- link: http://www.picnicnetwork.org/program/sessions/redesigning-design.html , accessed on 16 January 2011. ↩
- In this article, for brevity’s sake, I use the term ‘open design’ as a catch-all to cover open source design, downloadable design and distributed design. ↩
- Plessner, H, ‘Die Stufen des Organischen und der Mensch. Einleitung in die Philosophische Anthropologie’, in Gesammelte Schriften, Vol. IV. Frankfurt: Suhrkamp, 1975 (1928), p. 310. ↩
- link: en.wikipedia.org/wiki/Openness , accessed on 16 January 2011. ↩
- link: http://opendino.wordpress.com ↩
- Oosterling, H, ‘Dasein as Design’. Premsela Lecture 2009, p. 15. Available online at www.premsela.org/sbeos/doc/file.php?nid=1673 , accessed 16 January 2011. ↩
- Available online at www.we-magazine.net/we-volume-02/the-emergence-of-open-design-and-open-manufacturing/ , accessed 16 January 2011. ↩
- Lanier, J, You Are Not a Gadget. Knopf, 2010. More information at www.jaronlanier.com/gadgetwebresources.html . ↩
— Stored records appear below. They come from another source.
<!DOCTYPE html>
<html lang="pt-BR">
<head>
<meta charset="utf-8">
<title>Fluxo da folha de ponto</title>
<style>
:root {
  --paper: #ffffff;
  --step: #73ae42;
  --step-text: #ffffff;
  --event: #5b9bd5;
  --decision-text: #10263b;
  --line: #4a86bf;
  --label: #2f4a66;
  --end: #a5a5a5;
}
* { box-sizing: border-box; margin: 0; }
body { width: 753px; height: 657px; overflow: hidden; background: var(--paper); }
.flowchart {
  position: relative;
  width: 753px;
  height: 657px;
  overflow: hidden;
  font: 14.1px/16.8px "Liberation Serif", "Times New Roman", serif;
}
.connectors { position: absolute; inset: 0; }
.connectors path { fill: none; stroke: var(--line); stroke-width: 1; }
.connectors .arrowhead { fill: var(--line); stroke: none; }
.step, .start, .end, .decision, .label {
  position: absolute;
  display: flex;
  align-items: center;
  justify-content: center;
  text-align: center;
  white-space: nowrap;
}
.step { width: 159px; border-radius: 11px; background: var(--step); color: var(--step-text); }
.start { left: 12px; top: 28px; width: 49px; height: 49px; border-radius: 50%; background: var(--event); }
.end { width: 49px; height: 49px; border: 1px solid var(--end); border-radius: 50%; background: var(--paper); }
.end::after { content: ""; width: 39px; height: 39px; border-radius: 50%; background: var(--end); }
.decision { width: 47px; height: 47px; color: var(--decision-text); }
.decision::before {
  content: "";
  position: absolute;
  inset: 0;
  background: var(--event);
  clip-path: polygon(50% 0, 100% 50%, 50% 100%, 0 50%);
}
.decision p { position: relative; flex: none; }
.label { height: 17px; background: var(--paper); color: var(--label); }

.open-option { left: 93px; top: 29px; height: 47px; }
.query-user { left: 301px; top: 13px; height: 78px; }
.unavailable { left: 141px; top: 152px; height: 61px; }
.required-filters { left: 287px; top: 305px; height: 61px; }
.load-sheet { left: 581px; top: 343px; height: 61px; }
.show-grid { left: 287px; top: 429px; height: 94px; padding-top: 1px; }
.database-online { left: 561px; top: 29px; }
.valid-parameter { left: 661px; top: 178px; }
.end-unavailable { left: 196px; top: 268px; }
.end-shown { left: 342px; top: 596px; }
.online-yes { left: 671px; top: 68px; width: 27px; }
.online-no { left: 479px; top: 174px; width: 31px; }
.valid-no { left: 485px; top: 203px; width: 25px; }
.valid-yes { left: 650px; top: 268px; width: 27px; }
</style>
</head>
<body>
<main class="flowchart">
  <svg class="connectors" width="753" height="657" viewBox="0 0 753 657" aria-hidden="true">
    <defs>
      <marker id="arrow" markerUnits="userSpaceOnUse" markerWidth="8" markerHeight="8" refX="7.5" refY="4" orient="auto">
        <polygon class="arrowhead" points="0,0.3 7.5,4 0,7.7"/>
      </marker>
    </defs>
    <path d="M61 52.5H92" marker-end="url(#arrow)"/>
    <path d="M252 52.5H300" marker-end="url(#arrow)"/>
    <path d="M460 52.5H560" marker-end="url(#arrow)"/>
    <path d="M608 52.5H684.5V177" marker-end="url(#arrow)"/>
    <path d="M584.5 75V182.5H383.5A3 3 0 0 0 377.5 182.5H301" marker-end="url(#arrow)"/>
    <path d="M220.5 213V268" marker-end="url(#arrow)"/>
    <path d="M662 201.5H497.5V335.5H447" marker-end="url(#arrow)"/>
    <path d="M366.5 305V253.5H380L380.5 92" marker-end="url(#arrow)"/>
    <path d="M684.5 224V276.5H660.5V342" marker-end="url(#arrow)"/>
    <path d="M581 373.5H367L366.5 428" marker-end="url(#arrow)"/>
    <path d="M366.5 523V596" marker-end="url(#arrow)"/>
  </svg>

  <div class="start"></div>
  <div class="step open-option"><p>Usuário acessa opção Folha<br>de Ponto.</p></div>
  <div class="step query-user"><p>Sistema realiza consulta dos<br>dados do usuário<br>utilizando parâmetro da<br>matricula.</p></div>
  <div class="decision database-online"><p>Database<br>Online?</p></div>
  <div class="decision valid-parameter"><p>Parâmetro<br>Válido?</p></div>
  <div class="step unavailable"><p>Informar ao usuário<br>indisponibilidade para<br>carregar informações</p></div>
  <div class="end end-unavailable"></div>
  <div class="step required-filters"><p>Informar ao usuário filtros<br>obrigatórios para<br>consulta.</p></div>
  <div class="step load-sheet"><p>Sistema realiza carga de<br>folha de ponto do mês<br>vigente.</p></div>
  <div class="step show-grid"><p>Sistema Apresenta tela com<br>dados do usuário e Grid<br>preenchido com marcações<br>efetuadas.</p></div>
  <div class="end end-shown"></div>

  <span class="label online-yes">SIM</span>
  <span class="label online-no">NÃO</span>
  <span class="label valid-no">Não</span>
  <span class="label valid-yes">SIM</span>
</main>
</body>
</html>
- Lanier, J, ‘One-Half of a Manifesto’, on the Edge Foundation’s forum. Available online at www.edge.org/3rd_culture/lanier/lanier_p1.html , accessed 16 January 2011. ↩
- Maslow, A, The Psychology of Science: A Reconnaissance. 1966, 2002. Available online at books.google.com/books?id=3_40fK8PW6QC , accessed 16 January 2011. ↩
- Manovich, L, The Language of New Media. MIT Press: Boston, 2002, p. 82. Available online at books.google.com/books?id=7m1GhPKuN3cC , accessed 17 January 2011. ↩
- Borges, L, ‘The Library of Babel’, reprinted in The Total Library: Non-Fiction 1922-1986. The Penguin Press, London, 2000, p. 214-216. Translated by Eliot Weinberger. ↩
- Kelly, K, Better Than Free, 2008. Available online at www.kk.org/thetechnium/archives/2008/01/better_than_fre.php , accessed on 16 January 2011. ↩